Giant mineral resources group is set up in Xiongan in long-awaited move to give China bigger say in iron ore pricing
Long-awaited move to give China bigger say in iron ore pricing: experts
Published: Jul 19, 2022 10:05 PM
Imported iron ore is unloaded at a port in Suzhou, East China's Jiangsu Province on February 21, 2022. Photo: VCG

Imported iron ore is unloaded at a port in Suzhou, East China's Jiangsu Province on February 21, 2022. Photo: VCG

A giant mineral resources group was set up in Xiongan New Area, North China's Hebei Province on Tuesday, in a long-awaited move that would give China a bigger say in iron ore pricing.

China Mineral Resources Group, with a registered capital of 20 billion yuan ($2.97 billion), will engage in exploration of mineral resources, ore mining, the import and export of minerals, as well as supply chain management services, investment activities and asset management services, according to Chinese business data platform Tianyancha.

The new mineral giant's legal representative is Yao Lin, per Tianyancha, who has the same name as the chairman of Aluminum Corp of China (Chinalco).

Yao is still shown to be Chinalco's chairman, according to the official website of the centrally administered state giant on Tuesday. The former chairman of Ansteel Group, a state steelmaker based in Anshan, Northeast China's Liaoning Province, was appointed as Chinalco chairman in October 2019. 

Yao, aged 57, reportedly left his role at Chinalco on July 12, paving the way for his new appointment, media reports said.

The giant's launch confirmed a long-rumored move to create a centrally administered state giant to have a bigger say in ore pricing by leveraging China's strength as the world's largest consumer of iron ore, the Global Times learned. 

Yao assumed the role as chairman of the new mineral group, as the dust settles after months of speculation about the establishment of a Chinese iron ore group, Wang Guoqing, research director at Beijing Lange Steel Information Research Center, told the Global Times on Tuesday.

One day prior to the Tuesday launch, Chinese financial news site revealed that a new state firm that integrates some of the country's state-owned iron mining with overseas ore assets was in the works. The firm was designed to be a platform to put together some domestic iron ore demand in a market-oriented manner, according to

Preparation for the new mining group dated back to mid-2020, the report said, with Yao nominated as the head of the preparatory team in the second half of 2021. The purchasing needs of state giants including China Baowu Steel Group, Ansteel, China Minmetals and Shougang Group would be included in the purview of the new behemoth, said. 

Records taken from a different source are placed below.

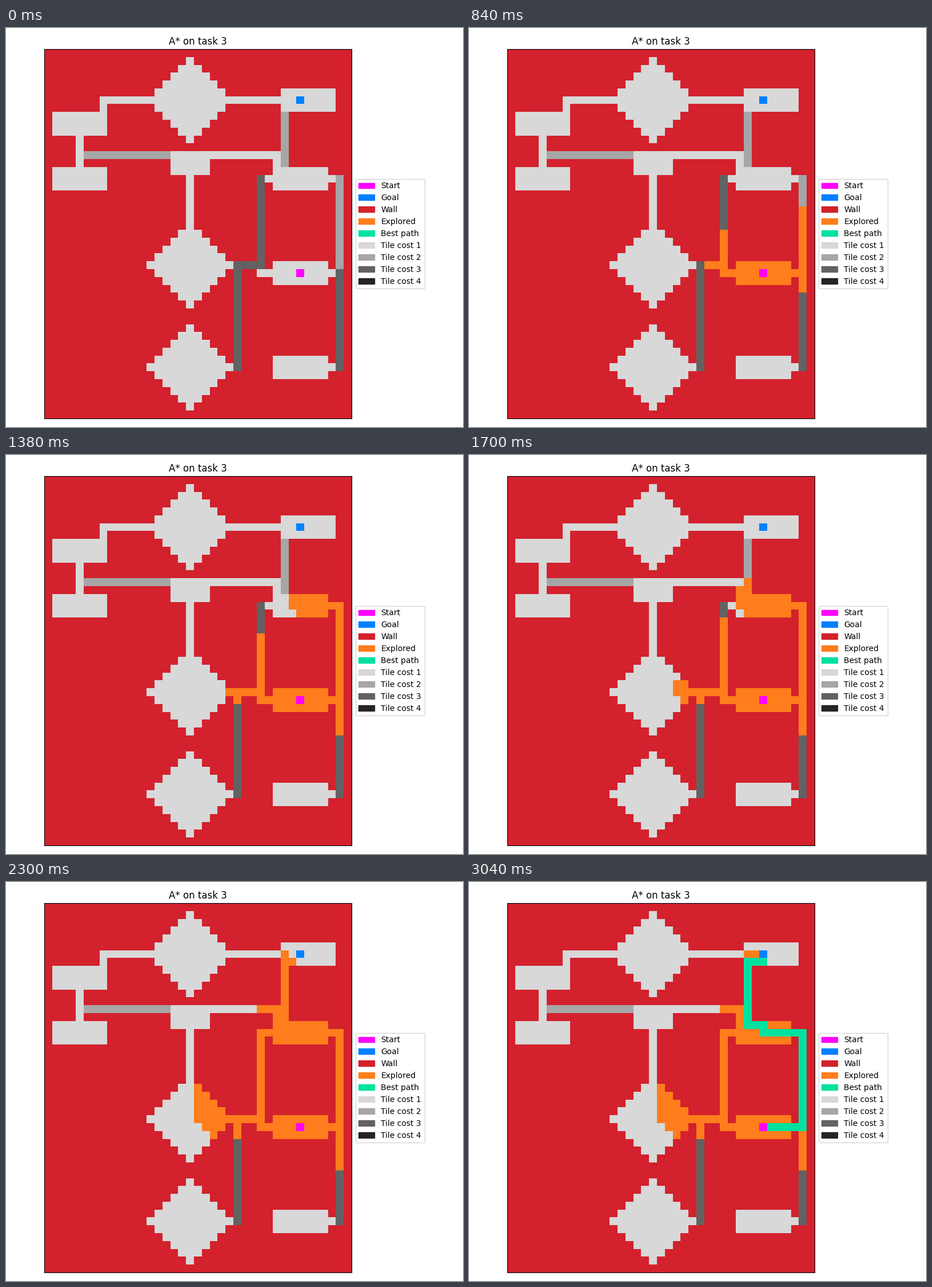
Animation, 800 px wide and 700 px high, one loop 4040 ms. Source, as a matplotlib script:

```python
import itertools

import numpy as np
import matplotlib.pyplot as plt
from matplotlib.animation import FuncAnimation
from matplotlib.colors import ListedColormap
from matplotlib.patches import Patch

W, H, DPI = 800, 700, 100
ROWS, COLS = 47, 39
STEP_MS, FRAMES = 20, 202
START, GOAL = (28, 32), (6, 32)
WALL, START_ID, GOAL_ID, EXPLORED, PATH = 0, 5, 6, 7, 8

# Colours by cell id: wall, tile costs 1-4, start, goal, explored, best path
COLORS = ["#d3212d", "#d8d8d8", "#a6a6a6", "#626262", "#242424",
          "#ff00ff", "#0080ff", "#ff7d1c", "#00e1a0"]
LEGEND = [("Start", START_ID), ("Goal", GOAL_ID), ("Wall", WALL),
          ("Explored", EXPLORED), ("Best path", PATH)]
LEGEND += [(f"Tile cost {k}", k) for k in range(1, 5)]


def build_map():
    grid = np.zeros((ROWS, COLS), int)

    def fill(r0, r1, c0, c1, cost=1):
        grid[r0:r1 + 1, c0:c1 + 1] = cost

    def room(r, c):
        fill(r, r + 2, c, c + 6)

    rr, cc = np.indices(grid.shape)
    for r in (6, 27, 40):
        grid[abs(rr - r) + abs(cc - 18) <= 5] = 1

    for r, c in ((8, 1), (15, 1), (5, 30), (15, 29), (27, 29), (39, 29)):
        room(r, c)
    fill(13, 15, 16, 20)

    # Corridors
    fill(6, 6, 7, 30)
    fill(6, 7, 7, 7)
    fill(13, 13, 5, 15, 2)
    fill(11, 14, 4, 4)
    fill(13, 13, 21, 29)
    fill(13, 14, 29, 29)
    fill(16, 22, 18, 18)
    fill(8, 14, 30, 30, 2)
    fill(16, 16, 28, 28)
    fill(28, 28, 27, 28)
    for r in (16, 28, 40):
        fill(r, r, 36, 36)
    fill(16, 27, 37, 37, 2)
    fill(28, 40, 37, 37, 3)
    fill(16, 27, 27, 27, 3)
    fill(27, 27, 24, 27, 3)
    fill(27, 40, 24, 24, 3)
    return grid


def a_star(grid):
    """Return the cells in order of expansion and the path back from the goal."""
    def h(cell):
        return abs(cell[0] - GOAL[0]) + abs(cell[1] - GOAL[1])

    tick = itertools.count()
    cost, parent = {START: 0}, {}
    queue = {START: (h(START), next(tick))}
    explored = []
    while queue:
        cell = min(queue, key=queue.get)
        del queue[cell]
        if cell == GOAL:
            break
        explored.append(cell)
        for dr, dc in ((0, 1), (1, 0), (0, -1), (-1, 0)):
            near = (cell[0] + dr, cell[1] + dc)
            if grid[near] == WALL:
                continue
            g = cost[cell] + grid[near]
            if near not in cost or g < cost[near]:
                cost[near], parent[near] = g, cell
                queue[near] = (g + h(near), next(tick))

    path, cell = [], parent[GOAL]
    while cell != START:
        path.append(cell)
        cell = parent[cell]
    return explored[1:], path


base = build_map()
explored, path = a_star(base)
base[START], base[GOAL] = START_ID, GOAL_ID
steps = [(c, EXPLORED) for c in explored] + [(c, PATH) for c in path]

fig = plt.figure(figsize=(W / DPI, H / DPI), dpi=DPI, facecolor="white")
ax = fig.add_axes([67.3 / W, 15.2 / H, 537.6 / W, 647.6 / H])
image = ax.imshow(base, cmap=ListedColormap(COLORS), vmin=-0.5,
                  vmax=len(COLORS) - 0.5, interpolation="nearest",
                  aspect="auto")
ax.set_xticks([])
ax.set_yticks([])
ax.set_title("A* on task 3", fontsize=12)
ax.legend(handles=[Patch(color=COLORS[k], label=name) for name, k in LEGEND],
          loc="center left", bbox_to_anchor=(1, 0.5), fontsize=10)


def draw(i):
    grid = base.copy()
    for cell, kind in steps[:max(0, i - 1)]:
        grid[cell] = kind
    image.set_data(grid)
    return [image]


anim = FuncAnimation(fig, draw, frames=FRAMES, interval=STEP_MS,
                     repeat=True, repeat_delay=0, blit=False)
plt.show()
```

 "China is looking to set up an iron ore purchasing group by the end of 2022 and build distribution centers at ports, as domestic industry players seek more bargaining power in iron ore trade negotiations and supply security," according to a post on the website of S&P Global in late June, citing industry sources.

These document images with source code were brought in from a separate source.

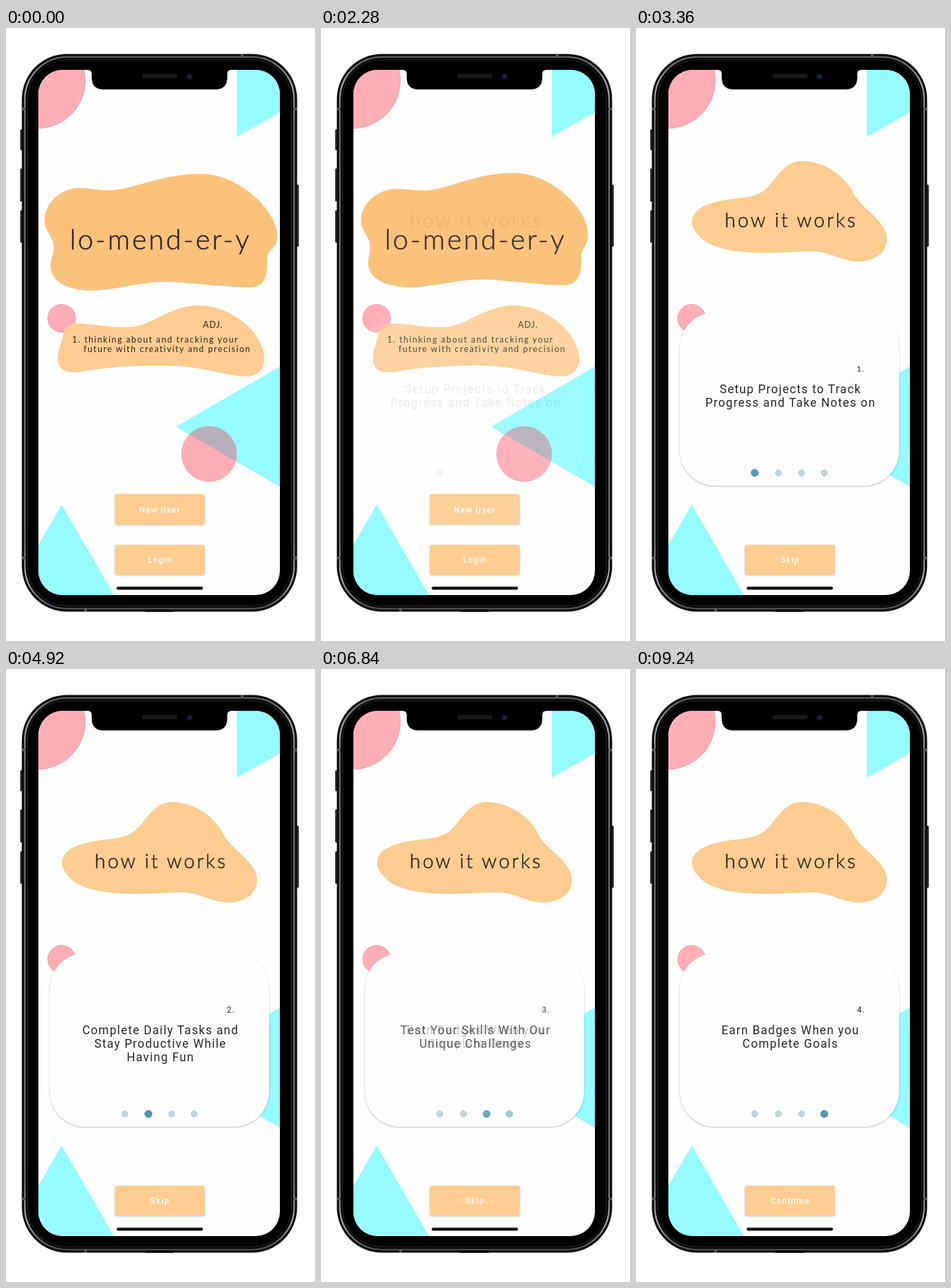
Write an HTML page that moves like this. It is 458 px wide and 908 px high and loops after 9.27 s.

```html
<!DOCTYPE html>
<html lang="en">
<head>
<meta charset="utf-8">
<title>Onboarding</title>
<style>
  html, body { margin: 0; width: 100%; height: 100%; overflow: hidden; background: #fff; }
  svg { display: block; width: 458px; height: 908px; }

  text { font-family: Roboto, sans-serif; fill: #2a2725; }
  .mid { text-anchor: middle; }
  .round { font-family: Lato, sans-serif; }
  .title, .heading { font-weight: 300; stroke: #2a2725; stroke-width: .5px; stroke-linejoin: round; }
  .title { font-size: 41px; letter-spacing: 3.1px; }
  .heading { font-size: 29px; letter-spacing: 3.1px; }
  .small { font-size: 12.5px; letter-spacing: 1.6px; }
  .number { font-size: 12px; letter-spacing: 1px; }
  .line { font-size: 17.5px; letter-spacing: 1.3px; }
  .label { font-size: 12px; font-weight: 500; letter-spacing: 1.25px; fill: #fff; }

  .pink { fill: #ffadb6; stroke: #e0929c; stroke-width: .7; }
  .cyan { fill: #95fbff; }
  .peach { fill: #fccc90; }
  .dot { fill: #bcd6e2; stroke: #9fc0cf; stroke-width: .7; }
  .active { fill: #5699b8; stroke: #417f9c; stroke-width: .8; }
  .button { fill: #fccc90; filter: drop-shadow(0 1px 1.5px rgba(0, 0, 0, .22)); }
  .sheet { fill: #fdfdfd; filter: drop-shadow(0 1px 1.2px rgba(0, 0, 0, .27)); }

  /* Four 500 ms changes, starting at 2190, 3690, 5190 and 6690 ms */
  .blob, .splash, .how, .skip, .done, .slide {
    animation: 9270ms cubic-bezier(.4, 0, .4, 1) infinite both;
  }
  .blob { animation-name: morph; }
  .splash { animation-name: leave; }
  .how { animation-name: enter; }
  .skip { animation-name: skip; }
  .done, .s4 { animation-name: last; }
  .s1 { animation-name: first; }
  .s2 { animation-name: second; }
  .s3 { animation-name: third; }

  @keyframes morph {
    0%, 23.625% {
      fill: #fac27a;
      d: path("M57 284 C57 262 78 239 105 237 C125 236 140 242 160 240 C195 236 235 216 289 216 C346 216 402 271 402 308 C402 328 388 326 387 342 C388 370 382 385 361 384 C325 384 275 377 236 376 C200 376 155 390 121 389 C88 387 66 374 66 353 C66 340 73 332 70 318 C67 306 57 300 57 284 Z");
    }
    29.018%, 100% {
      fill: #fccc90;
      d: path("M83 288 C83 264 115 257 145 253 C165 251 177 249 188 242 C206 230 216 197 246 197 C276 197 310 216 325 250 C339 270 372 288 372 312 C372 334 352 346 330 346 C305 346 288 331 262 331 C235 331 210 334 180 333 C150 332 130 329 112 321 C103 317 95 311 90 304 C86 298 83 294 83 288 Z");
    }
  }
  @keyframes leave { 0%, 23.625% { opacity: 1 } 29.018%, 100% { opacity: 0 } }
  @keyframes enter { 0%, 23.625% { opacity: 0 } 29.018%, 100% { opacity: 1 } }
  @keyframes first { 0%, 39.806% { opacity: 1 } 45.2%, 100% { opacity: 0 } }
  @keyframes second { 0%, 39.806% { opacity: 0 } 45.2%, 55.987% { opacity: 1 } 61.381%, 100% { opacity: 0 } }
  @keyframes third { 0%, 55.987% { opacity: 0 } 61.381%, 72.168% { opacity: 1 } 77.562%, 100% { opacity: 0 } }
  @keyframes last { 0%, 72.168% { opacity: 0 } 77.562%, 100% { opacity: 1 } }
  @keyframes skip { 0%, 23.625% { opacity: 0 } 29.018%, 72.168% { opacity: 1 } 77.562%, 100% { opacity: 0 } }
</style>
</head>
<body>
<svg viewBox="0 0 458 908">
  <defs>
    <clipPath id="screen"><rect x="48" y="62" width="358" height="778" rx="36"/></clipPath>
    <clipPath id="wedge"><path d="M252 590.500 L408 500.400 V680.600 Z"/></clipPath>
    <linearGradient id="metal" x2="0" y2="1">
      <stop offset="0" stop-color="#5a5b5e"/>
      <stop offset=".05" stop-color="#a2a3a6"/>
      <stop offset=".12" stop-color="#6c6d70"/>
      <stop offset=".88" stop-color="#6c6d70"/>
      <stop offset=".95" stop-color="#a2a3a6"/>
      <stop offset="1" stop-color="#4b4c4f"/>
    </linearGradient>
  </defs>

  <!-- Phone body -->
  <g fill="#2c2d2f">
    <rect x="21" y="150" width="5" height="31" rx="1.5"/>
    <rect x="21" y="208" width="5" height="49" rx="1.5"/>
    <rect x="21" y="270" width="5" height="48" rx="1.5"/>
    <rect x="429" y="232" width="5" height="92" rx="1.5"/>
    <rect x="206" y="862" width="43" height="3" rx="1"/>
  </g>
  <rect x="23.5" y="38.5" width="408" height="826" rx="67" fill="#0b0b0c"/>
  <rect x="28" y="43" width="399" height="817" rx="62.5" fill="#000" stroke="url(#metal)" stroke-width="2.4"/>
  <rect x="32" y="47" width="391" height="809" rx="58" fill="#000" stroke="#1f2022" stroke-width="1.5"/>
  <path d="M24 120 h5 M24 785 h5 M426 120 h5 M426 785 h5 M350 39 v5 M118 859 v5" stroke="#55575a" stroke-width="4"/>

  <g clip-path="url(#screen)">
    <path fill="#fefefe" d="M48 62 H406 V840 H48 Z"/>
    <circle class="pink" cx="47" cy="78" r="70.5"/>
    <path class="cyan" d="M342 60 V161 L408 124 V60 Z M252 590.500 L408 500.400 V680.600 Z M82.500 706 L160 840 H5 Z"/>
    <circle class="pink" cx="82.500" cy="430" r="20.700"/>
    <circle class="pink" cx="301" cy="631" r="40.700"/>
    <circle cx="301" cy="631" r="41" fill="#b7b0bb" clip-path="url(#wedge)"/>

    <path class="blob" d="M57 284 Z"/>

    <g class="splash">
      <text class="round title mid" x="229" y="328">lo-mend-er-y</text>
      <path class="peach" d="M77 490 C78 470 84 464 85 453 C87 441 98 437 112 438 C135 439 155 444 185 443 C215 441 245 411 285 411 C338 411 383 455 383 490 C383 505 372 516 357 516 C325 516 290 500 235 500 C185 500 150 503 122 507 C95 514 77 510 77 490 Z"/>
      <text class="round small" x="292" y="444" style="letter-spacing:1px">ADJ.</text>
      <text class="round small" x="98" y="466">1. thinking about and tracking your</text>
      <text class="round small" x="115" y="480">future with creativity and precision</text>
      <rect class="button" x="161.500" y="690.500" width="133" height="45" rx="3"/>
      <text class="label mid" x="228" y="717.500">New User</text>
    </g>

    <g class="how">
      <text class="round heading mid" x="230" y="295">how it works</text>
      <rect class="sheet" x="65" y="421" width="325" height="257" rx="52"/>
      <circle class="dot" cx="176" cy="659" r="4.500"/>
      <circle class="dot" cx="211" cy="659" r="4.500"/>
      <circle class="dot" cx="245.500" cy="659" r="4.500"/>
      <circle class="dot" cx="279" cy="659" r="4.500"/>

      <g class="slide s1">
        <text class="round number" x="327" y="508.500">1.</text>
        <text class="line mid" x="229" y="541">Setup Projects to Track</text>
        <text class="line mid" x="229" y="561">Progress and Take Notes on</text>
        <circle class="active" cx="176" cy="659" r="5.300"/>
      </g>
      <g class="slide s2">
        <text class="number" x="327.500" y="508.500">2.</text>
        <text class="line mid" x="229" y="541">Complete Daily Tasks and</text>
        <text class="line mid" x="229" y="561">Stay Productive While</text>
        <text class="line mid" x="229" y="581">Having Fun</text>
        <circle class="active" cx="211" cy="659" r="5.300"/>
      </g>
      <g class="slide s3">
        <text class="number" x="327.500" y="508.500">3.</text>
        <text class="line mid" x="229" y="541">Test Your Skills With Our</text>
        <text class="line mid" x="229" y="561">Unique Challenges</text>
        <circle class="active" cx="245.500" cy="659" r="5.300"/>
      </g>
      <g class="slide s4">
        <text class="number" x="327.500" y="508.500">4.</text>
        <text class="line mid" x="229" y="541">Earn Badges When you</text>
        <text class="line mid" x="229" y="561">Complete Goals</text>
        <circle class="active" cx="279" cy="659" r="5.300"/>
      </g>
    </g>

    <rect class="button" x="161.500" y="765.500" width="133" height="44.500" rx="3"/>
    <text class="label mid splash" x="228.500" y="792">Login</text>
    <text class="label mid skip" x="228.500" y="792">Skip</text>
    <text class="label mid done" x="228.500" y="792">Continue</text>
    <rect x="164" y="827.500" width="128" height="4.500" rx="2.200" fill="#111"/>
  </g>

  <!-- Notch -->
  <path d="M121 60 V62 Q127 62 127 68 V73 Q127 91 145 91 H310 Q328 91 328 73 V68 Q328 62 334 62 V60 Z"/>
  <rect x="202" y="68" width="52" height="6.500" rx="3.200" fill="#17181a"/>
  <circle cx="272" cy="72" r="5.200" fill="#0a0f1a"/>
  <circle cx="272" cy="72" r="2.600" fill="#142c52"/>
</svg>
</body>
</html>
```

During last year's annual two sessions, He Wenbo, executive chairman of the China Iron and Steel Association (CISA), suggested that the establishment of a national iron ore resources development group would coordinate overseas resources, and steadily push for the development and utilization of foreign resources, to ensure supplies. 

The new behemoth is seen as game-changing for China's steelmaking, which is famed for its huge size that's also out of proportion to its bargaining power in the world.

The industrial concentration of China's steel sector is weak. The crude steel output of China's top 10 steel-makers accounts for only 43 percent of the country's total output, while the four major foreign miners hold more than half of the world's iron ore resources, Wang said.

China gets 64.7 percent of its iron ore from imports, China Merchants Securities disclosed in a research report in April.

According to Wang, as the centralized procurement of the new state-owned firm can reduce costs, domestic iron ore enterprises will enjoy a better development environment, and they will play a complementary or partial replacement role for foreign companies.

"The new firm can integrate domestic demand and enhance the nation's voice in iron ore market procurement," Wang noted.

Global steel consumption has the potential to grow in the near future. China, as a major steel producer and consumer, as well as the largest importer of iron ore, should have "enough say" on the supply and market pricing of iron ore, Wu Chenhui, an independent industry analyst, told the Global Times on Tuesday.